The economy remains the top issue, with perceptions spreading over more issues. Fans watching on TV versus attending a game or event is a newly rising issue.
|Rank (Pvs)||Issue||Score (% of first-place votes)|
|1 (1)||State of U.S. economy||231 (48)|
|2 (3)||Ability of middle-income American families to spend money on sports||177 (13)|
|3 (2)||How financial pressure companies feel will affect sports investments||158 (3)|
|4 (NR)||Fans preferring to watch on TV rather than attend games or events||157(7)|
|5 (5)||The trend in attendance at professional and college sports events||154 (0)|
NR: Not ranked
Note: Results from a panel of 31 industry leaders. Participants ranked each of 10 issues with 10 points being assigned for a 1st-place vote, nine for a 2nd-place vote, down to one point for a 10th-place vote. Percentages have been rounded. Only the top five are listed.
Here’s what makes this an iceberg. Every day 10,000 baby boomers retire. That will be true for another 19 years. Those who are 50 and older significantly out-earn those who are younger and have overwhelmingly more accumulated spendable wealth beyond income than their younger counterparts. As they continue to age, they will also have increasingly more time to spend on sports interests — interests they say will never die.
The only thing holding back the economic growth of the older sports market at this point is inattention on the part of the sports industry. We look at the aging fan bases of NASCAR, PGA Tour and MLB and see trouble.
The AARP sees opportunity.

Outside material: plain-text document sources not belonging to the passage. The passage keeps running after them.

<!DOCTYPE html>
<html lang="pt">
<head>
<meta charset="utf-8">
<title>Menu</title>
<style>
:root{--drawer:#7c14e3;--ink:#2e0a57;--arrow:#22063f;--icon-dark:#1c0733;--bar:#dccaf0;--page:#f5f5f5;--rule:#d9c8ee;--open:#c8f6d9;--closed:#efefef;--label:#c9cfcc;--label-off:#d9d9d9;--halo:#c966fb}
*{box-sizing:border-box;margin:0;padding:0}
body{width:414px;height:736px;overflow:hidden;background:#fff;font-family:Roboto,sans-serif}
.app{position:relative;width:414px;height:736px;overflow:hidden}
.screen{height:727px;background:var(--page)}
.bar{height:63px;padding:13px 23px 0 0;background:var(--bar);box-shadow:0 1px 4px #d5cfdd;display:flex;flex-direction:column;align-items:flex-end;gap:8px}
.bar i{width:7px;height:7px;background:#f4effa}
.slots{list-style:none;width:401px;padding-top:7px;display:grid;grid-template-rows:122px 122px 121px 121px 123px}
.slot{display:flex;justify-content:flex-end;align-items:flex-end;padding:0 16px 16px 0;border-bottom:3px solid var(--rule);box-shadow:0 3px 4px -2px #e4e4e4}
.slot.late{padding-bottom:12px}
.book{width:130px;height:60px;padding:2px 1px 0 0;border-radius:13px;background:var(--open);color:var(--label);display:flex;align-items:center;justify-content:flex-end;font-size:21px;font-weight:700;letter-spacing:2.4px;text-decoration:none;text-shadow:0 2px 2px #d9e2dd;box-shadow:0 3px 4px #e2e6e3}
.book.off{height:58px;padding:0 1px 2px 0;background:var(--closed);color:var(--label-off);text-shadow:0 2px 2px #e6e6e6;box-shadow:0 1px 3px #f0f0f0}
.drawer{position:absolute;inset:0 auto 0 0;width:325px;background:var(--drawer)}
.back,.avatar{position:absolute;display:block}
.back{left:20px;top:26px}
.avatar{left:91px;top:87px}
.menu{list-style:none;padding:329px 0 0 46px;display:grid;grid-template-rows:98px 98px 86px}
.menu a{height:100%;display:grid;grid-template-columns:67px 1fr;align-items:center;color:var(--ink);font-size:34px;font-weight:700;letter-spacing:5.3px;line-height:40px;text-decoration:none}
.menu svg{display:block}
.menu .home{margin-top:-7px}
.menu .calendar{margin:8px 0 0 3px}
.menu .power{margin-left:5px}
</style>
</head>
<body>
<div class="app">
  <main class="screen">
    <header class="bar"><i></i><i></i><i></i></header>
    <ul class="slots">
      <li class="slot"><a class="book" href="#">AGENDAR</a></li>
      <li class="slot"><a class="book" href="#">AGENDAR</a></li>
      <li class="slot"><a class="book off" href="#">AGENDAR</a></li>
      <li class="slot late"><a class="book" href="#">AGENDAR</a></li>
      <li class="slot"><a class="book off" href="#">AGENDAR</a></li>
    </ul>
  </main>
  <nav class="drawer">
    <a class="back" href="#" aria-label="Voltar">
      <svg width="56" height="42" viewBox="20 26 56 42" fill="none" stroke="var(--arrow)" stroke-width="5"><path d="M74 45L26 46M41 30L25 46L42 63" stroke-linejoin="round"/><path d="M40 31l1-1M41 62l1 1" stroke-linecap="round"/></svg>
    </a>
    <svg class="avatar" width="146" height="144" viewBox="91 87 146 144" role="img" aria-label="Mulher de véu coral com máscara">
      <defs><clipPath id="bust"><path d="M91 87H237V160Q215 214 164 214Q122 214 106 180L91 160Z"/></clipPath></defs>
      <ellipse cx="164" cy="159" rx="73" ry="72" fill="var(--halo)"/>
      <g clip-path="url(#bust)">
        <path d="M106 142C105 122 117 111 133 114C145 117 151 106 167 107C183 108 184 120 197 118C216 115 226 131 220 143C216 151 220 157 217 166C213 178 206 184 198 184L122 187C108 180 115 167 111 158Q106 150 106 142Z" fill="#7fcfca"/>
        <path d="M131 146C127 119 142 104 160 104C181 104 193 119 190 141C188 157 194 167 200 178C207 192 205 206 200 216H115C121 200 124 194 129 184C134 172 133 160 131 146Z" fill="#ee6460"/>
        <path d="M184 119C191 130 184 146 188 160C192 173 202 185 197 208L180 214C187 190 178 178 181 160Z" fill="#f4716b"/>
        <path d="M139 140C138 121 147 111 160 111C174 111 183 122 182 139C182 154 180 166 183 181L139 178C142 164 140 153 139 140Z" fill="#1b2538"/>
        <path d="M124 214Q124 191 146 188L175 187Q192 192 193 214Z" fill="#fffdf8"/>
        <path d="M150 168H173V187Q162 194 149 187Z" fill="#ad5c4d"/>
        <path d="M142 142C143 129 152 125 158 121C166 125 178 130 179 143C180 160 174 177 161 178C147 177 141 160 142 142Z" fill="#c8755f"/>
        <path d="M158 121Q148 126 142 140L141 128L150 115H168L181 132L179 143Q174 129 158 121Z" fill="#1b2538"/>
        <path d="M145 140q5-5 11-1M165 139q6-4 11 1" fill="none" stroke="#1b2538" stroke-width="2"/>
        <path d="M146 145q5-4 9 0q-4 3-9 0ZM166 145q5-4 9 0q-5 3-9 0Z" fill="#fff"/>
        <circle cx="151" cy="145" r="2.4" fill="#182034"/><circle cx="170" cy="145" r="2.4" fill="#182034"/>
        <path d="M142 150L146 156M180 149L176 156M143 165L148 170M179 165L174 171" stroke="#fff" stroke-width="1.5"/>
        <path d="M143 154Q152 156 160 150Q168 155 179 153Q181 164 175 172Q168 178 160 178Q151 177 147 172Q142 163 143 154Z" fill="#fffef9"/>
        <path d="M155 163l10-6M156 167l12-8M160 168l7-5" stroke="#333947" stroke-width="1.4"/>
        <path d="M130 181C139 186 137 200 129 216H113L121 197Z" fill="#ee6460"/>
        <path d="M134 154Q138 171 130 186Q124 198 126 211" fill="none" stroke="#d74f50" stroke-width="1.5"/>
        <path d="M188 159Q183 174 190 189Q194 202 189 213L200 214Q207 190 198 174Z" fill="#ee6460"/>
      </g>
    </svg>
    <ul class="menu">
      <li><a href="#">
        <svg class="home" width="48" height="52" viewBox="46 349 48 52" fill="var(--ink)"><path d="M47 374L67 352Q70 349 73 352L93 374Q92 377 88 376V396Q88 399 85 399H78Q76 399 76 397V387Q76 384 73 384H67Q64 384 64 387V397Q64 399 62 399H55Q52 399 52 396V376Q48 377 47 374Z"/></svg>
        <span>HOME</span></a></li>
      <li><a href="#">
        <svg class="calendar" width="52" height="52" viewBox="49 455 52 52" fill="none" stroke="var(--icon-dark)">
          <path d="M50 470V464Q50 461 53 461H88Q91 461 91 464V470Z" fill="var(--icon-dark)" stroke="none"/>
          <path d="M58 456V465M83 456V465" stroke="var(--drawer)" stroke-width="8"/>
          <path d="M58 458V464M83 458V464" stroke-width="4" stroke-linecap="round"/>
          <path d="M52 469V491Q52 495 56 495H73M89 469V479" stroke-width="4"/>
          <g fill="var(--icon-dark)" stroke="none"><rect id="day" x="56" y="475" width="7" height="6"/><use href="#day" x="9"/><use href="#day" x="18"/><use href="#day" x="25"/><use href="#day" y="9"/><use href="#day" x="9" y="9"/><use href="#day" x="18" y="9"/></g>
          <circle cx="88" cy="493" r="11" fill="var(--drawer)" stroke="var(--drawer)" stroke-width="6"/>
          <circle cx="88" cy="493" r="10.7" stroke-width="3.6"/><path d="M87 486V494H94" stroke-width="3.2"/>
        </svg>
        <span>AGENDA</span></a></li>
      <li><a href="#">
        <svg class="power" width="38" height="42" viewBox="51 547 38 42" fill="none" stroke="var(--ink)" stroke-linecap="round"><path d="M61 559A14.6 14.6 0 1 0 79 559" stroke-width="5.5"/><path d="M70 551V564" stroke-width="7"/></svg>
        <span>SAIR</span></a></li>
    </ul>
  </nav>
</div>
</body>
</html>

I think AARP has it right.
Rich Luker (firstname.lastname@example.org) is the founder of Luker on Trends and The ESPN Sports Poll.